Friday, March 09, 2007

A brief trip to Renfrew Ferry at lunchtime today revealed 20 Black headed Gulls (at various stages of head feathers moult), 3 Common Gulls (an adult winter and 3 first winters, 8 Mute Swans (6 adults and 2 immatures), a single Cormorant (in breeding plumage) and a drake Red breasted Merganser.

Thursday, March 08, 2007

Like a starting pistol being fired, the first Sand Martin of the year was recorded in Ayrshire today, heralding the start of the annual influx of spring migrants.

Tuesday, March 06, 2007

Yesterday's showers were followed by almost unbroken blue skies today. The trip to Ayr revealed extensive flooding in the Garnock valley. Whooper Swans, Goldeneyes and some distant geese were making the best of the conditions.
In Ayr itself, Greenfinches, Jackdaw, Collared Dove and House Sparrow were all evident. The walls on Bellvue Road had fresh growth of several plants including Common Polypody, Maidenhair Spleenwort, Maidenhair Fern, Yellow Cordyalis and Ivy leaved Toadflax.

Saturday, March 03, 2007

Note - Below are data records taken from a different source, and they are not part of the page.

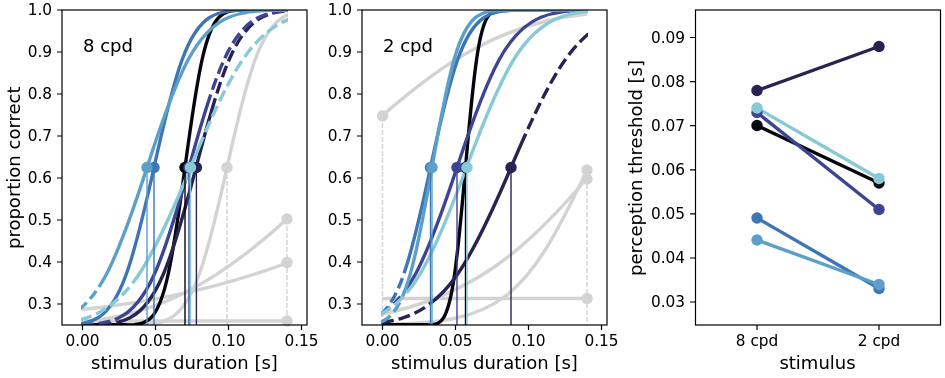
<!DOCTYPE html>
<html lang="en">
<head>
<meta charset="utf-8">
<title>Perception thresholds</title>
<style>
:root {
  --s1: #05050f;
  --s2: #282452;
  --s3: #3d4593;
  --s4: #3e75b5;
  --s5: #5aa0c8;
  --s6: #88c9d6;
  --excluded: #d3d3d3;
  --ink: #000;
  --paper: #fff;
}
* { box-sizing: border-box; margin: 0; padding: 0; }
body { width: 945px; height: 378px; overflow: hidden; background: var(--paper); }
.charts {
  display: grid;
  grid-template-columns: 312px 300px 333px;
  width: 945px;
  height: 378px;
  overflow: hidden;
  color: var(--ink);
  font: 15.3px/16px "DejaVu Sans", sans-serif;
}
.panel { position: relative; height: 378px; }
.panel svg { display: block; width: 100%; height: 378px; }
.panel ol { position: absolute; display: flex; justify-content: space-between; list-style: none; }
.y-ticks { flex-direction: column; text-align: right; width: 52px; left: 0; top: 2px; height: 310px; }
.x-ticks { top: 333px; left: 62.5px; width: 259px; }
.x-ticks li { width: 40px; text-align: center; white-space: nowrap; }
.condition, .x-label, .y-label { position: absolute; font-size: 18px; line-height: 22px; font-weight: 400; white-space: nowrap; }
.condition { left: 83px; top: 35px; }
.x-label { left: 62px; width: 245px; top: 352px; text-align: center; }
.y-label { left: 3px; top: 10px; height: 315px; writing-mode: vertical-rl; transform: rotate(180deg); text-align: center; }
.panel-2cpd .y-ticks { width: 40px; }
.panel-2cpd .x-ticks { left: 50.5px; }
.panel-2cpd .condition { left: 71px; }
.panel-2cpd .x-label { left: 50px; }
.panel-threshold .y-ticks { width: 73px; top: 29.5px; height: 280.5px; }
.panel-threshold .x-ticks { left: 115px; width: 182px; }
.panel-threshold .x-ticks li { width: 60px; }
.panel-threshold .x-label { left: 83px; }
.panel-threshold .y-label { left: 13px; }
.s1 { --c: var(--s1); }
.s2 { --c: var(--s2); }
.s3 { --c: var(--s3); }
.s4 { --c: var(--s4); }
.s5 { --c: var(--s5); }
.s6 { --c: var(--s6); }
.ex { --c: var(--excluded); }
.curves { fill: none; stroke-width: 3.4; }
.curves > * { stroke: var(--c); }
.drops { stroke-width: 1.4; }
.drops > * { stroke: var(--c); }
.drops .ex { stroke-dasharray: 5 2; }
.dots > * { fill: var(--c); }
.axes { fill: none; stroke: var(--ink); stroke-width: 1.2; }
</style>
</head>
<body>
<main class="charts">

<figure class="panel panel-8cpd">
  <svg viewBox="0 0 312 378" aria-hidden="true">
    <defs>
      <path id="sigmoid" vector-effect="non-scaling-stroke" d="M-350 325L-300 324.6C-267 324.1 -233 323.5 -200 317.8C-167 312.1 -133 300.4 -100 275C-67 249.6 -33 209.4 0 167.5C33 125.6 67 85.4 100 60C133 34.6 167 22.9 200 17.2C233 11.5 267 10.9 300 10.4L1200 10"/>
      <circle id="dot" r="5.7"/>
      <clipPath id="area-8"><rect x="81" y="10" width="207" height="315"/></clipPath>
      <clipPath id="area-2"><rect x="381" y="10" width="207" height="315"/></clipPath>
    </defs>
    <g class="drops">
      <path class="ex" d="M227 167V325"/>
      <path class="ex" d="M287 219V325"/>
    </g>
    <g class="curves" clip-path="url(#area-8)">
      <path class="ex" d="M82 321H287"/>
      <path class="ex" d="M82 309.5C155 302 225 286 287 263"/>
      <path class="ex" d="M82 322C160 315 220 280 287 219"/>
      <path class="ex" d="M82 324.5H130"/>
      <use class="ex" href="#sigmoid" transform="translate(227 0) scale(.28 1)"/>
      <path class="s1" d="M82 324.8H127"/>
      <use class="s1" href="#sigmoid" transform="translate(185 0) scale(.17 1)"/>
      <use class="s2" href="#sigmoid" transform="translate(196 0) scale(.33 1)" stroke-dasharray="14 5 12 5 254 5 12 5 12 5 12 5 12 5 12 5 12 5 12 5 12 5"/>
      <use class="s3" href="#sigmoid" transform="translate(189 0) scale(.35 1)" stroke-dasharray="27 5 12 5 250 5 12 5 12 5 12 5 12 5 12 5 12 5 12 5 12 5"/>
      <use class="s4" href="#sigmoid" transform="translate(154 0) scale(.28 1)"/>
      <use class="s5" href="#sigmoid" transform="translate(147 0) scale(.41 1)" stroke-dasharray="89 5 10 5 900 5"/>
      <use class="s6" href="#sigmoid" transform="translate(190.5 0) scale(.52 1)" stroke-dasharray="84 5 11 5 11 5 11 5 163 5 12 5 12 5 12 5 12 5 12 5 12 5 12 5 12 5 12 5"/>
    </g>
    <g class="drops">
      <path class="s1" d="M185 167V325"/>
      <path class="s2" d="M196.4 167V325"/>
      <path class="s3" d="M189 167V325"/>
      <path class="s4" d="M154 167V325"/>
      <path class="s5" d="M147 167V325"/>
      <path class="s6" d="M190.5 167V325"/>
    </g>
    <g class="dots">
      <use class="ex" href="#dot" x="227" y="167.5"/>
      <use class="ex" href="#dot" x="287" y="219"/>
      <use class="ex" href="#dot" x="287" y="262.5"/>
      <use class="ex" href="#dot" x="287" y="321"/>
      <use class="s1" href="#dot" x="185" y="167.5"/>
      <use class="s2" href="#dot" x="196.4" y="167.5"/>
      <use class="s3" href="#dot" x="189" y="167.5"/>
      <use class="s4" href="#dot" x="154" y="167.5"/>
      <use class="s5" href="#dot" x="147" y="167.5"/>
      <use class="s6" href="#dot" x="190.5" y="167.5"/>
    </g>
    <g class="axes">
      <rect x="62" y="10" width="245" height="315"/>
      <path d="M57 10h5M57 52h5M57 94h5M57 136h5M57 178h5M57 220h5M57 262h5M57 304h5M82.5 325v5M155.5 325v5M228.5 325v5M301.5 325v5"/>
    </g>
  </svg>
  <h2 class="condition">8 cpd</h2>
  <ol class="y-ticks"><li>1.0</li><li>0.9</li><li>0.8</li><li>0.7</li><li>0.6</li><li>0.5</li><li>0.4</li><li>0.3</li></ol>
  <ol class="x-ticks"><li>0.00</li><li>0.05</li><li>0.10</li><li>0.15</li></ol>
  <p class="y-label">proportion correct</p>
  <p class="x-label">stimulus duration [s]</p>
</figure>

<figure class="panel panel-2cpd">
  <svg viewBox="312 0 300 378" aria-hidden="true">
    <g class="drops">
      <path class="ex" d="M382.5 116V325"/>
      <path class="ex" d="M587 170V325"/>
    </g>
    <g class="curves" clip-path="url(#area-2)">
      <path class="ex" d="M382 298.5H587"/>
      <path class="ex" d="M382 116C440 65 500 23 587 14"/>
      <path class="ex" d="M382 314C470 296 525 252 587 178"/>
      <path class="ex" d="M382 324C500 324 526 300 587 170"/>
      <path class="s1" d="M382 324.8H428"/>
      <use class="s1" href="#sigmoid" transform="translate(465.5 0) scale(.11 1)"/>
      <use class="s2" href="#sigmoid" transform="translate(511 0) scale(.54 1)" stroke-dasharray="72 5 12 5 12 5 198 5 12 5 12 5 12 5 12 5 12 5 12 5 12 5 12 5"/>
      <use class="s3" href="#sigmoid" transform="translate(457 0) scale(.42 1)" stroke-dasharray="84 5 10 5 900 5"/>
      <use class="s4" href="#sigmoid" transform="translate(430.5 0) scale(.27 1)" stroke-dasharray="58 5 11 5 11 5 900 5"/>
      <use class="s5" href="#sigmoid" transform="translate(432 0) scale(.22 1)" stroke-dasharray="38 5 11 5 900 5"/>
      <use class="s6" href="#sigmoid" transform="translate(466.5 0) scale(.47 1)" stroke-dasharray="92 5 12 5 900 5"/>
    </g>
    <g class="drops">
      <path class="s1" d="M465.5 167V325"/>
      <path class="s2" d="M511 167V325"/>
      <path class="s3" d="M457 167V325"/>
      <path class="s4" d="M430.5 167V325"/>
      <path class="s5" d="M432 167V325"/>
      <path class="s6" d="M467 167V325"/>
    </g>
    <g class="dots">
      <use class="ex" href="#dot" x="382.5" y="116"/>
      <use class="ex" href="#dot" x="587" y="170"/>
      <use class="ex" href="#dot" x="587" y="179"/>
      <use class="ex" href="#dot" x="587" y="298.5"/>
      <use class="s1" href="#dot" x="465.5" y="167.5"/>
      <use class="s2" href="#dot" x="511" y="167.5"/>
      <use class="s3" href="#dot" x="457" y="167.5"/>
      <use class="s4" href="#dot" x="430.5" y="167.5"/>
      <use class="s5" href="#dot" x="432" y="167.5"/>
      <use class="s6" href="#dot" x="467" y="167.5"/>
    </g>
    <g class="axes">
      <rect x="362" y="10" width="245" height="315"/>
      <path d="M357 10h5M357 52h5M357 94h5M357 136h5M357 178h5M357 220h5M357 262h5M357 304h5M382.5 325v5M455.5 325v5M528.5 325v5M601.5 325v5"/>
    </g>
  </svg>
  <h2 class="condition">2 cpd</h2>
  <ol class="y-ticks"><li>1.0</li><li>0.9</li><li>0.8</li><li>0.7</li><li>0.6</li><li>0.5</li><li>0.4</li><li>0.3</li></ol>
  <ol class="x-ticks"><li>0.00</li><li>0.05</li><li>0.10</li><li>0.15</li></ol>
  <p class="x-label">stimulus duration [s]</p>
</figure>

<figure class="panel panel-threshold">
  <svg viewBox="612 0 333 378" aria-hidden="true">
    <g class="curves">
      <path class="s1" d="M757 125.5L879 183"/>
      <path class="s2" d="M757 90.5L879 46.5"/>
      <path class="s3" d="M757 112.5L879 209.5"/>
      <path class="s4" d="M757 218L879 288.5"/>
      <path class="s5" d="M757 240L879 284.5"/>
      <path class="s6" d="M757 108L879 178.5"/>
    </g>
    <g class="dots">
      <use class="s1" href="#dot" x="757" y="125.5"/>
      <use class="s1" href="#dot" x="879" y="183"/>
      <use class="s2" href="#dot" x="757" y="90.5"/>
      <use class="s2" href="#dot" x="879" y="46.5"/>
      <use class="s3" href="#dot" x="757" y="112.5"/>
      <use class="s3" href="#dot" x="879" y="209.5"/>
      <use class="s4" href="#dot" x="757" y="218"/>
      <use class="s4" href="#dot" x="879" y="288.5"/>
      <use class="s5" href="#dot" x="757" y="240"/>
      <use class="s5" href="#dot" x="879" y="284.5"/>
      <use class="s6" href="#dot" x="757" y="108"/>
      <use class="s6" href="#dot" x="879" y="178.5"/>
    </g>
    <g class="axes">
      <rect x="695.5" y="10" width="245" height="315"/>
      <path d="M690 37.5h5M690 81.6h5M690 125.7h5M690 169.8h5M690 213.9h5M690 258h5M690 302h5M757 325v5M879 325v5"/>
    </g>
  </svg>
  <ol class="y-ticks"><li>0.09</li><li>0.08</li><li>0.07</li><li>0.06</li><li>0.05</li><li>0.04</li><li>0.03</li></ol>
  <ol class="x-ticks"><li>8 cpd</li><li>2 cpd</li></ol>
  <p class="y-label">perception threshold [s]</p>
  <p class="x-label">stimulus</p>
</figure>

</main>
</body>
</html>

Lots of birdsong around the glade today including the first proper Chaffinch song. A walk along the Cart later, turned up a pair of Goosanders in the middle of the river opposite Moulin playing fields (first I've seen on this stretch).

Friday, March 02, 2007

Four Woodpigeons together, and a pair of spluttering Long tailed Tits were the highlights in the garden today. The pair of Common Frogs noticed yesterday were still in the pond (in spite of a thin covering of ice) and look set to spawn. The Prunus is now in full flower, and a big Fox trotted past the back fence in the spring sunshine.
A short walk along the river revealed plenty more Long tailed Tits, singing Coal Tit plus emerging Wild Garlic.